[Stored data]
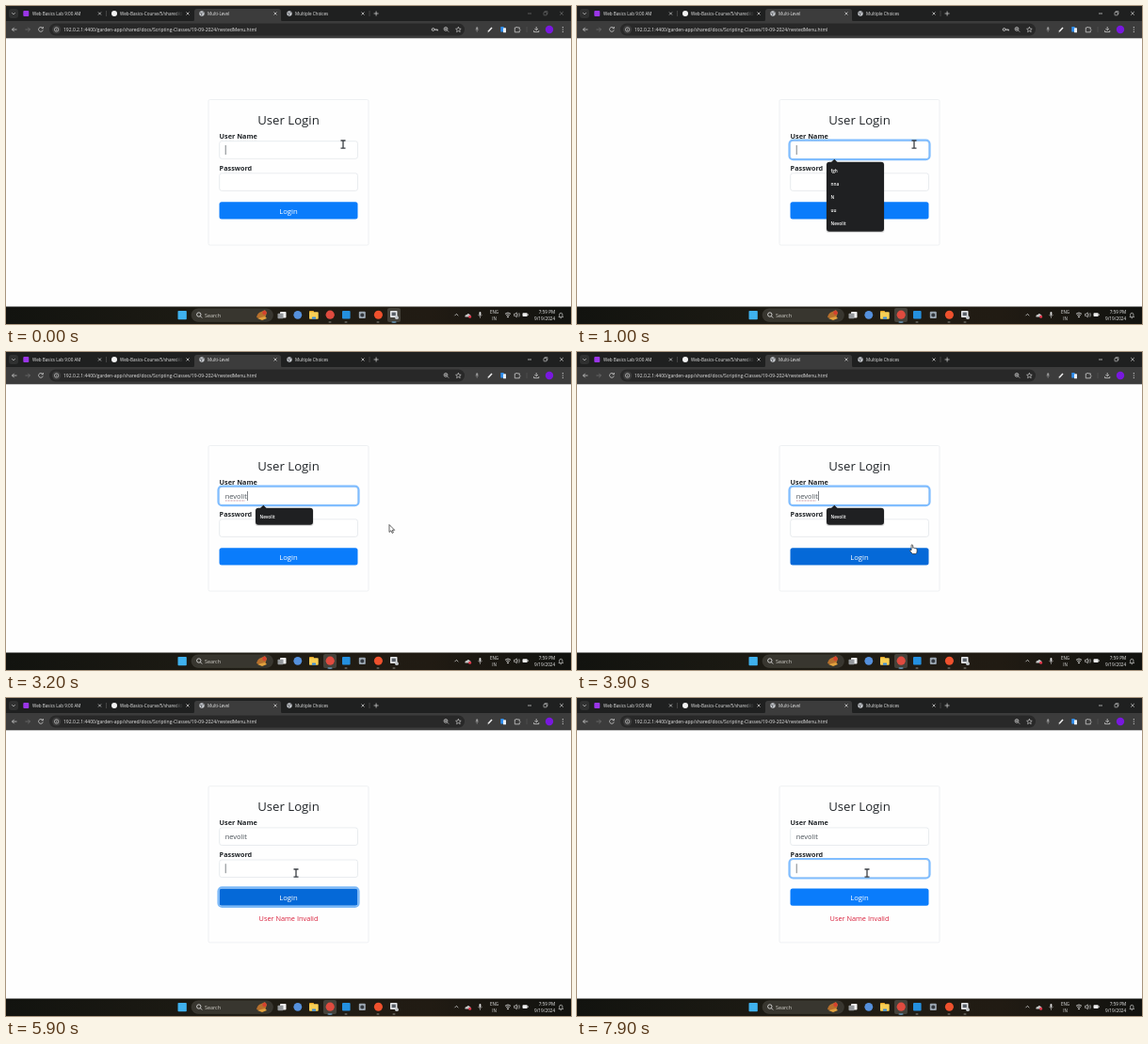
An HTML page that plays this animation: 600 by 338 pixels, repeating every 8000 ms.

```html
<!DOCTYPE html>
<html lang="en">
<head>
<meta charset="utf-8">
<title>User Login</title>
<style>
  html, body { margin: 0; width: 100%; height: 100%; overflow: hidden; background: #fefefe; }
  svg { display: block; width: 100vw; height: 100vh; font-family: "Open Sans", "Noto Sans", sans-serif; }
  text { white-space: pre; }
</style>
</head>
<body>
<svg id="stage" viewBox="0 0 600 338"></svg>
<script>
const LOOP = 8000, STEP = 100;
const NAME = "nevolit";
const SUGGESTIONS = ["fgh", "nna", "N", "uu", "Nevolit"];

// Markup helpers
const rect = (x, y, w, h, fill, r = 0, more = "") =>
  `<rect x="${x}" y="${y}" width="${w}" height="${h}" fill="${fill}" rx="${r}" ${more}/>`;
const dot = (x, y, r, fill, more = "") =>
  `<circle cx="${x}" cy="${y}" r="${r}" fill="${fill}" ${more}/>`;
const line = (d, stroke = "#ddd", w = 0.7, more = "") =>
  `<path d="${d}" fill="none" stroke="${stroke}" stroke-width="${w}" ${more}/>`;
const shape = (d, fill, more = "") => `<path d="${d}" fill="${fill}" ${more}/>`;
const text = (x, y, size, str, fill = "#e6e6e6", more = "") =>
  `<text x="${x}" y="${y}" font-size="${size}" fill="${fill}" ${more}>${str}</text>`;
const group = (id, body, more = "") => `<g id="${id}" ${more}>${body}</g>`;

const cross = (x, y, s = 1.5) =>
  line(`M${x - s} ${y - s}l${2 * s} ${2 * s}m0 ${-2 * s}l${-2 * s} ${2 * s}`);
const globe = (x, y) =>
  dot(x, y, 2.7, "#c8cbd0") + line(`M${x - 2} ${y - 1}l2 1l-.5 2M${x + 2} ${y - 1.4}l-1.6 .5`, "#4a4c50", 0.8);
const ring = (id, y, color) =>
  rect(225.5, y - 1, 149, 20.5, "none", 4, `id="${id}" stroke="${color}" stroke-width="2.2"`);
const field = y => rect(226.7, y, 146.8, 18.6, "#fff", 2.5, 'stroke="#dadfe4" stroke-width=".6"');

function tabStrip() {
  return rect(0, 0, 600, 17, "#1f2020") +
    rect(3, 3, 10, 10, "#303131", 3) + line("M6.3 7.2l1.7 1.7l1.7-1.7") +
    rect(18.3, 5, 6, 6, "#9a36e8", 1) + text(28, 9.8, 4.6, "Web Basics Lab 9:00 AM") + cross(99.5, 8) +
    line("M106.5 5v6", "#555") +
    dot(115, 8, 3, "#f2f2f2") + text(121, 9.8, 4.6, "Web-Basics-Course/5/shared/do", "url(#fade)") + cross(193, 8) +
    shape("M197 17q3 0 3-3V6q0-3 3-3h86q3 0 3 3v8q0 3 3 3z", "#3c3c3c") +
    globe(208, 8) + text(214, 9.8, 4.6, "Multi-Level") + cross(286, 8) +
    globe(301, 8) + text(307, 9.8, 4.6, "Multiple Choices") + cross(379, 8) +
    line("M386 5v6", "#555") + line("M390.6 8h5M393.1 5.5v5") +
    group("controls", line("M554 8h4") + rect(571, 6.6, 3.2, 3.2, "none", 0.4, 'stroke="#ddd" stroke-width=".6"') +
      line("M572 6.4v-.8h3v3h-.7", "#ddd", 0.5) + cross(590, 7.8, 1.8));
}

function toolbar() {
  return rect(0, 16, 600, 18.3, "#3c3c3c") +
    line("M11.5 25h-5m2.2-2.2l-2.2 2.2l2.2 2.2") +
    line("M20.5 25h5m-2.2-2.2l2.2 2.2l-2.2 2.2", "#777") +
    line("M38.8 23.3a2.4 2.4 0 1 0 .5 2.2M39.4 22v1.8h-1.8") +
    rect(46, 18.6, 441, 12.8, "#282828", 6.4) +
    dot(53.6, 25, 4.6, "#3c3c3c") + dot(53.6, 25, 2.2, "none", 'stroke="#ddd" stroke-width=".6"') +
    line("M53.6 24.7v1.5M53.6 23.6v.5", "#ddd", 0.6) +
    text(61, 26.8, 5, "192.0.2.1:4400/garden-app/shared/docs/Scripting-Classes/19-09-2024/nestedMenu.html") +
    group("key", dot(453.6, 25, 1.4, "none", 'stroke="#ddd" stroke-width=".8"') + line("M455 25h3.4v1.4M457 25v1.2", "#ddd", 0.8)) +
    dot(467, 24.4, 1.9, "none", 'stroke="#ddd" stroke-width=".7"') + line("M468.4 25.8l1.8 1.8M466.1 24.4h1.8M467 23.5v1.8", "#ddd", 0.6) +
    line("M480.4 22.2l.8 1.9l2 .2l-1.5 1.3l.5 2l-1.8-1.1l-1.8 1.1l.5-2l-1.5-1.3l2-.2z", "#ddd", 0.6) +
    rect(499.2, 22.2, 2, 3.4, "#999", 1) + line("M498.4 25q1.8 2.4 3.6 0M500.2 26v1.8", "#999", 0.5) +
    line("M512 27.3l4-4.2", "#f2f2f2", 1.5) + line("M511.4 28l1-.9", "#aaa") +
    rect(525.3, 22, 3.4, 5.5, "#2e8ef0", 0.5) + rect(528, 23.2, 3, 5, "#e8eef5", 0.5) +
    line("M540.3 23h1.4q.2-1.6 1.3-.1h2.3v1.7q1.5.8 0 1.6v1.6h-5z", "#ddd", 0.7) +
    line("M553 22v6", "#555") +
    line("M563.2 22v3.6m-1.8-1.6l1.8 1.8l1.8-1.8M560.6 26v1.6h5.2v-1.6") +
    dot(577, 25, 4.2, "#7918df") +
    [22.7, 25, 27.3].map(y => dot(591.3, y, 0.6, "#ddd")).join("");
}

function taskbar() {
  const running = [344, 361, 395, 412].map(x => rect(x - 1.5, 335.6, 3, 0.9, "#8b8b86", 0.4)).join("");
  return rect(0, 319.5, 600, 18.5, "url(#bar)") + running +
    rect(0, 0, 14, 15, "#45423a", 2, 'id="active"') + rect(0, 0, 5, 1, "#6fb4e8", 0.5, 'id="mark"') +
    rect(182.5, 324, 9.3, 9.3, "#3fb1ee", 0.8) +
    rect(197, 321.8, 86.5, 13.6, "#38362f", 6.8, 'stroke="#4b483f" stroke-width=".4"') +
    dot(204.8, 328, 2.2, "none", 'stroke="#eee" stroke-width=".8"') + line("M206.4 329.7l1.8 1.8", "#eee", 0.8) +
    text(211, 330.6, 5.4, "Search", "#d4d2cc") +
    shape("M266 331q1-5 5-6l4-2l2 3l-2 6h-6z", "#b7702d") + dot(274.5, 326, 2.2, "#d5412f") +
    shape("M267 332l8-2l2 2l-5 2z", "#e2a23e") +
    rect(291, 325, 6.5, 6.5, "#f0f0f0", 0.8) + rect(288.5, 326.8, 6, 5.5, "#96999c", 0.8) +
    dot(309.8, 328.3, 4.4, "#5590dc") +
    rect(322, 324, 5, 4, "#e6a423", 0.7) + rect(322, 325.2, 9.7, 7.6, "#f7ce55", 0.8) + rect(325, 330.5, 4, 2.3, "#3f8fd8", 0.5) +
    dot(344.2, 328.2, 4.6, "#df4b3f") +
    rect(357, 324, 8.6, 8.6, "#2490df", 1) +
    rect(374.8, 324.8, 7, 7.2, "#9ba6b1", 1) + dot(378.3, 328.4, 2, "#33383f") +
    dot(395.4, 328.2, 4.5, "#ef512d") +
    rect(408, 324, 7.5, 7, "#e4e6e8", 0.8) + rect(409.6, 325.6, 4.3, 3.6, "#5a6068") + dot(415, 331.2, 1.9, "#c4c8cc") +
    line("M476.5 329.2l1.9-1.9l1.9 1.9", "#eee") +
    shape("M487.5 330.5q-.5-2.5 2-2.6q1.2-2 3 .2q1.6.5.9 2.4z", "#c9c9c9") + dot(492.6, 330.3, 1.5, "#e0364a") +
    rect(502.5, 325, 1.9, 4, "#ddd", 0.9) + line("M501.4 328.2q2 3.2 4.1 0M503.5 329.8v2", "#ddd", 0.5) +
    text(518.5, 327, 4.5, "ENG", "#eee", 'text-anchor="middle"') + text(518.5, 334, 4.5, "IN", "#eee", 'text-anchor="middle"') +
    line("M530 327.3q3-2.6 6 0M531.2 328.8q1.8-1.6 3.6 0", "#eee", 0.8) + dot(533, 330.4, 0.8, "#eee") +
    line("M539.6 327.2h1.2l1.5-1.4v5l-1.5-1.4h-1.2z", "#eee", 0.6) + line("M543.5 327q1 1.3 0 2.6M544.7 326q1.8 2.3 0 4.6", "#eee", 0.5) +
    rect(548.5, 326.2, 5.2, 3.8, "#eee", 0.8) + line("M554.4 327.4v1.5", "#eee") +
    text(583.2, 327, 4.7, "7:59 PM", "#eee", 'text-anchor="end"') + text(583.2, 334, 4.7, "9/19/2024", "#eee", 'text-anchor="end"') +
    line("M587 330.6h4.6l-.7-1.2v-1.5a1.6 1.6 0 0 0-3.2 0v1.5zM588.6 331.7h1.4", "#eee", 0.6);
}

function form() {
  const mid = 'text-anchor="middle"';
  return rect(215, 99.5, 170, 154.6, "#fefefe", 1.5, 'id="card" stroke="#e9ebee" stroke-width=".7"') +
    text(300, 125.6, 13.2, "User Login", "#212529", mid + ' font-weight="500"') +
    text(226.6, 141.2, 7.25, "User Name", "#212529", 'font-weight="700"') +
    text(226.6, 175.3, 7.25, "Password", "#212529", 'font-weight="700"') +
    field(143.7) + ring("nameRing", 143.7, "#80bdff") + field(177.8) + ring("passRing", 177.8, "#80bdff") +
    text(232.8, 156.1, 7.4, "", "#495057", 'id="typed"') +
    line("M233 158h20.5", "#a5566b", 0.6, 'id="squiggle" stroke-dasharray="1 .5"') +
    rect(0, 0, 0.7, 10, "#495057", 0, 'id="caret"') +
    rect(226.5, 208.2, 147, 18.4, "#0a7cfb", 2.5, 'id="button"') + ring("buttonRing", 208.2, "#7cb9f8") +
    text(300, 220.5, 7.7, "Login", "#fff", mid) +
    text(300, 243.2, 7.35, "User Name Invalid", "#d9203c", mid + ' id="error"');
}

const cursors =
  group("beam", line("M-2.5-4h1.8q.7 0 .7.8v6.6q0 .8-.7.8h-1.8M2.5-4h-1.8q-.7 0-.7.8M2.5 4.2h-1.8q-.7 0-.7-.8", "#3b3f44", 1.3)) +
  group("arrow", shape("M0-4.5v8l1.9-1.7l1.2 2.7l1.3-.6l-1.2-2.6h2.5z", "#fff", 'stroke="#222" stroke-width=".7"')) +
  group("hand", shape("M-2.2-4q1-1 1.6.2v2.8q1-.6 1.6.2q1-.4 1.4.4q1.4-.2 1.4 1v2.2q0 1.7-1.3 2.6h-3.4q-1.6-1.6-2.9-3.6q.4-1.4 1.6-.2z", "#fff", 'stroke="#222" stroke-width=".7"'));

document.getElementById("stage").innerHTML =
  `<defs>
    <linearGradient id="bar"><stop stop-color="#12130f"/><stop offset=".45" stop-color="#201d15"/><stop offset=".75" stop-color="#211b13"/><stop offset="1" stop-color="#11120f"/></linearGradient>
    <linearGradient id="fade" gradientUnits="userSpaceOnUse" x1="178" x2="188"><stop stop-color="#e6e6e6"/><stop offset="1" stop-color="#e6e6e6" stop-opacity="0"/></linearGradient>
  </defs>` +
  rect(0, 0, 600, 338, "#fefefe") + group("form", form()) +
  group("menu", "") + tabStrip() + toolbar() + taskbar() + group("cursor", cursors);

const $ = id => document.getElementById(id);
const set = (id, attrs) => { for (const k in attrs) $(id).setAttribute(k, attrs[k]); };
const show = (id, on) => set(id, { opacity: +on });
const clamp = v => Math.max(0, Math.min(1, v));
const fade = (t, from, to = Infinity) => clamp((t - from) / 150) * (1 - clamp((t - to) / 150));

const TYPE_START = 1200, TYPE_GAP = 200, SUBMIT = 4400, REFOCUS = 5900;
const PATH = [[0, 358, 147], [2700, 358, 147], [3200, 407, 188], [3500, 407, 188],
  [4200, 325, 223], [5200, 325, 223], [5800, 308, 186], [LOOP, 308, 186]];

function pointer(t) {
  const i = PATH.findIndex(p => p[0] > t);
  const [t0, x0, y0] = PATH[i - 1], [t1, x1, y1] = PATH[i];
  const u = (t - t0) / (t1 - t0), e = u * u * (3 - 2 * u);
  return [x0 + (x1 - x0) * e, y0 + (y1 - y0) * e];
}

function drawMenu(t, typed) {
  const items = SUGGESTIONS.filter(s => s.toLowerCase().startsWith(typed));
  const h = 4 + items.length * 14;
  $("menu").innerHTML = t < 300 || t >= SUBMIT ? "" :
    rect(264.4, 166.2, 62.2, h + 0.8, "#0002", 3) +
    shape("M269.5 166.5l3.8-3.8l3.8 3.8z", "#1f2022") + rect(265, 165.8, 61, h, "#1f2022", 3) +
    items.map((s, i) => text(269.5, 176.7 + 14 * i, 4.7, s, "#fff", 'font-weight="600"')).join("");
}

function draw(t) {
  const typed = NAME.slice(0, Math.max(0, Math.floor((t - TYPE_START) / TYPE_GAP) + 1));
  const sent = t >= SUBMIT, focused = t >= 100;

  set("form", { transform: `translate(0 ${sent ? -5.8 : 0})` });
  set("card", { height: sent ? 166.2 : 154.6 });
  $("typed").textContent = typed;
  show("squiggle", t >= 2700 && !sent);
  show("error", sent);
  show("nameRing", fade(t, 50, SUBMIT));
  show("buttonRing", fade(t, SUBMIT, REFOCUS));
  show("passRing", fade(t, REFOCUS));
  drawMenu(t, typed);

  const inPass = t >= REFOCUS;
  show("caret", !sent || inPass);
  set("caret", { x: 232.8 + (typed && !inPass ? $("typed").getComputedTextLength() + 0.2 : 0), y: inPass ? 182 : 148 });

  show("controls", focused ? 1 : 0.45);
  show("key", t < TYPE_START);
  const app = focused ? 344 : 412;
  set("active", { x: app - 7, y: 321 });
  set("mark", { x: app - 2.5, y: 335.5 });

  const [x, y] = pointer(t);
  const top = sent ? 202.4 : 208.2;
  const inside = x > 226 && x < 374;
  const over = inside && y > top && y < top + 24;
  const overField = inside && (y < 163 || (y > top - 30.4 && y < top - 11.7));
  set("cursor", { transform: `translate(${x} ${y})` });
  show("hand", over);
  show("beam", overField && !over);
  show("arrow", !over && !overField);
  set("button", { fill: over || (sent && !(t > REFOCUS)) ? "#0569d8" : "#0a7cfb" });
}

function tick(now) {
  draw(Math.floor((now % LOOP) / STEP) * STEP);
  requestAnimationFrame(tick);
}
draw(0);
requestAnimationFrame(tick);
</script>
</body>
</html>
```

...

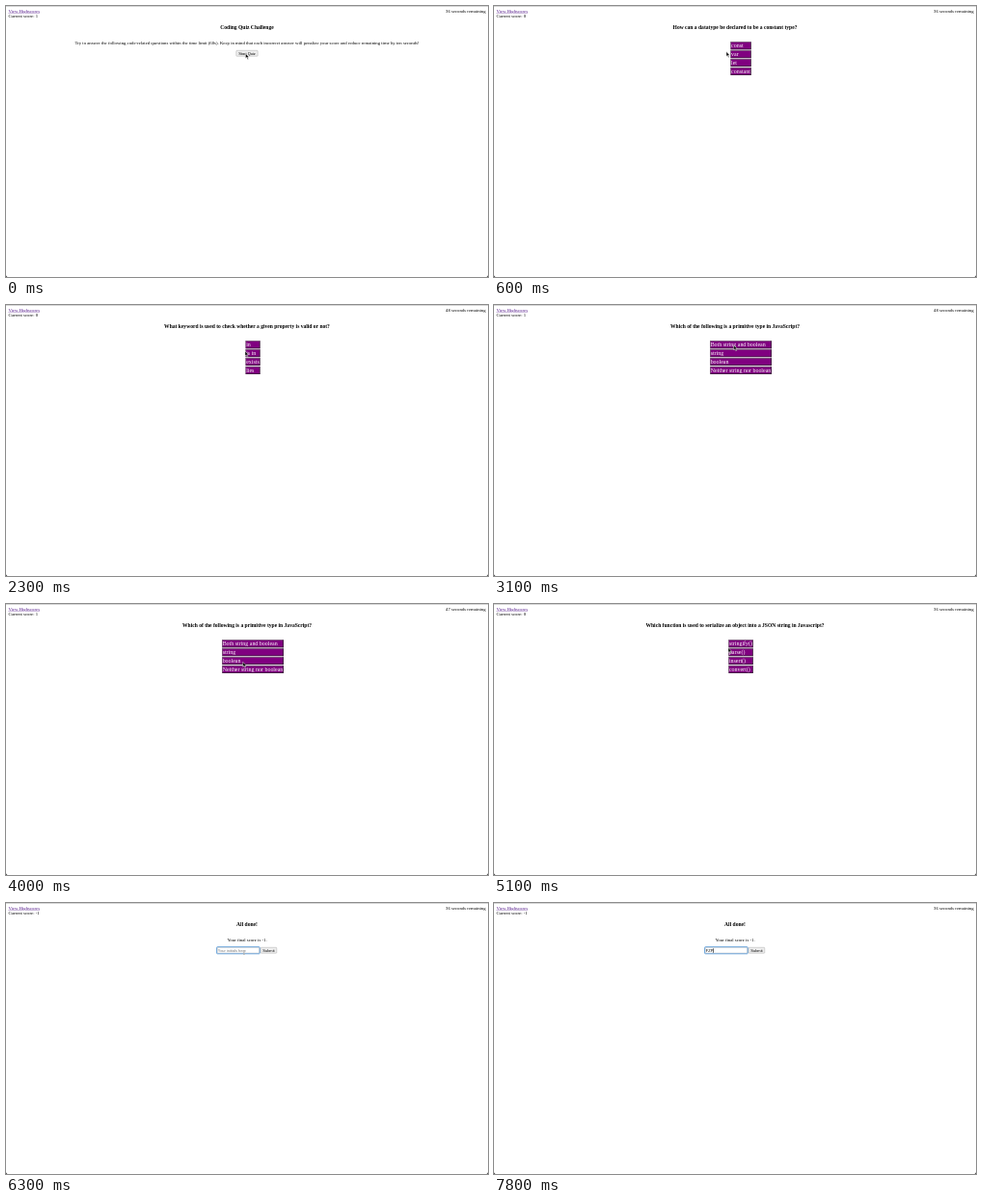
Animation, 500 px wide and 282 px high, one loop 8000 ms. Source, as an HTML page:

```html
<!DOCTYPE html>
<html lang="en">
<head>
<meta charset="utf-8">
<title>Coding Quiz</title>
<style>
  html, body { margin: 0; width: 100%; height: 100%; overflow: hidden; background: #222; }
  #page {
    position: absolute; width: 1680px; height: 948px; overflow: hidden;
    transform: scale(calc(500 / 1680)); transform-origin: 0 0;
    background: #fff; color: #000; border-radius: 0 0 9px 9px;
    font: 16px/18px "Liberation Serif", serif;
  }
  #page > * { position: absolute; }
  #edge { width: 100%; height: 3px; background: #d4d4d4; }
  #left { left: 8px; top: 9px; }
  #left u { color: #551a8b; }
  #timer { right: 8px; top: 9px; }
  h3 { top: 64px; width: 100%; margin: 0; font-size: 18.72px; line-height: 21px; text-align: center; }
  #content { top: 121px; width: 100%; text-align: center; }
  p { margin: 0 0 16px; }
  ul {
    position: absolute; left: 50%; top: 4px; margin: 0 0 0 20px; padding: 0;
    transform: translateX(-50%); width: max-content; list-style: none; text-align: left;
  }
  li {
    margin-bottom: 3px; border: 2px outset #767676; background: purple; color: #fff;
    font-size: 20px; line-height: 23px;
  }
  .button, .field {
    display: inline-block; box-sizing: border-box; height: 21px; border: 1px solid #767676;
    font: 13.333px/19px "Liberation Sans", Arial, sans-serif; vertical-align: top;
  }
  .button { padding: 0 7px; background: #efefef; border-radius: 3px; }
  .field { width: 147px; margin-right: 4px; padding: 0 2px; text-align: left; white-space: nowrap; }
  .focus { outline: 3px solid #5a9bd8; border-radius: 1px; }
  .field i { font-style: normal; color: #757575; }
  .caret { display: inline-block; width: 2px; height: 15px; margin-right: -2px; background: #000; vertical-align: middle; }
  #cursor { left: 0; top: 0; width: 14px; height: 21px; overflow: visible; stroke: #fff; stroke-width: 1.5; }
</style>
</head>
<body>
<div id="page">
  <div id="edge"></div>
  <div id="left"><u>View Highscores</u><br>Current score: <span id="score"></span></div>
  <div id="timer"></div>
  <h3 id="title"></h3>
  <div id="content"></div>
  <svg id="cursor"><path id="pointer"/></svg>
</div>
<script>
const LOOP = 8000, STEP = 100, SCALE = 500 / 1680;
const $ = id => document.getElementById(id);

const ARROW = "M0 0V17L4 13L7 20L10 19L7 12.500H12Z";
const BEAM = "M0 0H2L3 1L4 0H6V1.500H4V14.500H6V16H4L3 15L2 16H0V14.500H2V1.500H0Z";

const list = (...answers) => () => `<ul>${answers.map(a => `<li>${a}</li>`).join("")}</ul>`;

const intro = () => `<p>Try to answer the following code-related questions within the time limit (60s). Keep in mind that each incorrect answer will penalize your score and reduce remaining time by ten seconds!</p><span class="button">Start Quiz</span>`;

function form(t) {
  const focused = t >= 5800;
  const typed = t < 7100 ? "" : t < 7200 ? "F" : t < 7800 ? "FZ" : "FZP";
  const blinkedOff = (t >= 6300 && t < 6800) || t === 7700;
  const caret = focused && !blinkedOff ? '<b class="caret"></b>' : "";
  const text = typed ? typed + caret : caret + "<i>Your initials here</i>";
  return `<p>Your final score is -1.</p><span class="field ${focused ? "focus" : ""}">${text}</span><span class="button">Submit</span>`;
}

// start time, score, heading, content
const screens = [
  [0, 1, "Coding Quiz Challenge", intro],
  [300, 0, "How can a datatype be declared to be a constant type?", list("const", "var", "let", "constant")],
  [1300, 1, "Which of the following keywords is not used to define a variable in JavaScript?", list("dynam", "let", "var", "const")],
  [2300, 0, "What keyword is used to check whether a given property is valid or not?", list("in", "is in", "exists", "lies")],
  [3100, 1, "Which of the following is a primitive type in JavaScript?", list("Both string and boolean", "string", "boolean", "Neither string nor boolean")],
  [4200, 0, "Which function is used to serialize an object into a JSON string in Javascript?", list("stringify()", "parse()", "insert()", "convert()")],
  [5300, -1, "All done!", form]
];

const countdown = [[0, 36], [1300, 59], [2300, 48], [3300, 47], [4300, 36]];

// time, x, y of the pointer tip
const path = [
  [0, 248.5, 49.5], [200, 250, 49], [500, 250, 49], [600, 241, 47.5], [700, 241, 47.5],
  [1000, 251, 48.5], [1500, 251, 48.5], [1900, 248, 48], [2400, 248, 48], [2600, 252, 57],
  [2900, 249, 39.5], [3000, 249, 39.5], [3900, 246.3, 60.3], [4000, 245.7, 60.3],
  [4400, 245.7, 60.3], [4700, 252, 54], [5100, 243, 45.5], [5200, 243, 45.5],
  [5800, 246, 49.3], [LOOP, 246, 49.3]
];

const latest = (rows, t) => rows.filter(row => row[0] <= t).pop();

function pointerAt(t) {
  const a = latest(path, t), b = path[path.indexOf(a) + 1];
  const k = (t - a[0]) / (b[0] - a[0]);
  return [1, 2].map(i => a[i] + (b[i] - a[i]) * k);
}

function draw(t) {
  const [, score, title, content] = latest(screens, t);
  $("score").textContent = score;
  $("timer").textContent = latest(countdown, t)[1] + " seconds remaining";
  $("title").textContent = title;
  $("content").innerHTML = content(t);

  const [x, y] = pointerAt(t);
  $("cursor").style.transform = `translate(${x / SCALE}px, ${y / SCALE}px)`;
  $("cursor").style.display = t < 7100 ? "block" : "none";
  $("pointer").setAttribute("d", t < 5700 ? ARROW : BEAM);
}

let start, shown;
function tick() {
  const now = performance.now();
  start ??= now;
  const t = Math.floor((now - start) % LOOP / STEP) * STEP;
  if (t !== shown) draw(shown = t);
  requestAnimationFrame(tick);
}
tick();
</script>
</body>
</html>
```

(HOW TO COMPLETE THIS TASK)
From the records above, show each line that contains the word "background".

(ANSWER BOX)
  html, body { margin: 0; width: 100%; height: 100%; overflow: hidden; background: #fefefe; }
  html, body { margin: 0; width: 100%; height: 100%; overflow: hidden; background: #222; }
    background: #fff; color: #000; border-radius: 0 0 9px 9px;
  #edge { width: 100%; height: 3px; background: #d4d4d4; }
    margin-bottom: 3px; border: 2px outset #767676; background: purple; color: #fff;
  .button { padding: 0 7px; background: #efefef; border-radius: 3px; }
  .caret { display: inline-block; width: 2px; height: 15px; margin-right: -2px; background: #000; vertical-align: middle; }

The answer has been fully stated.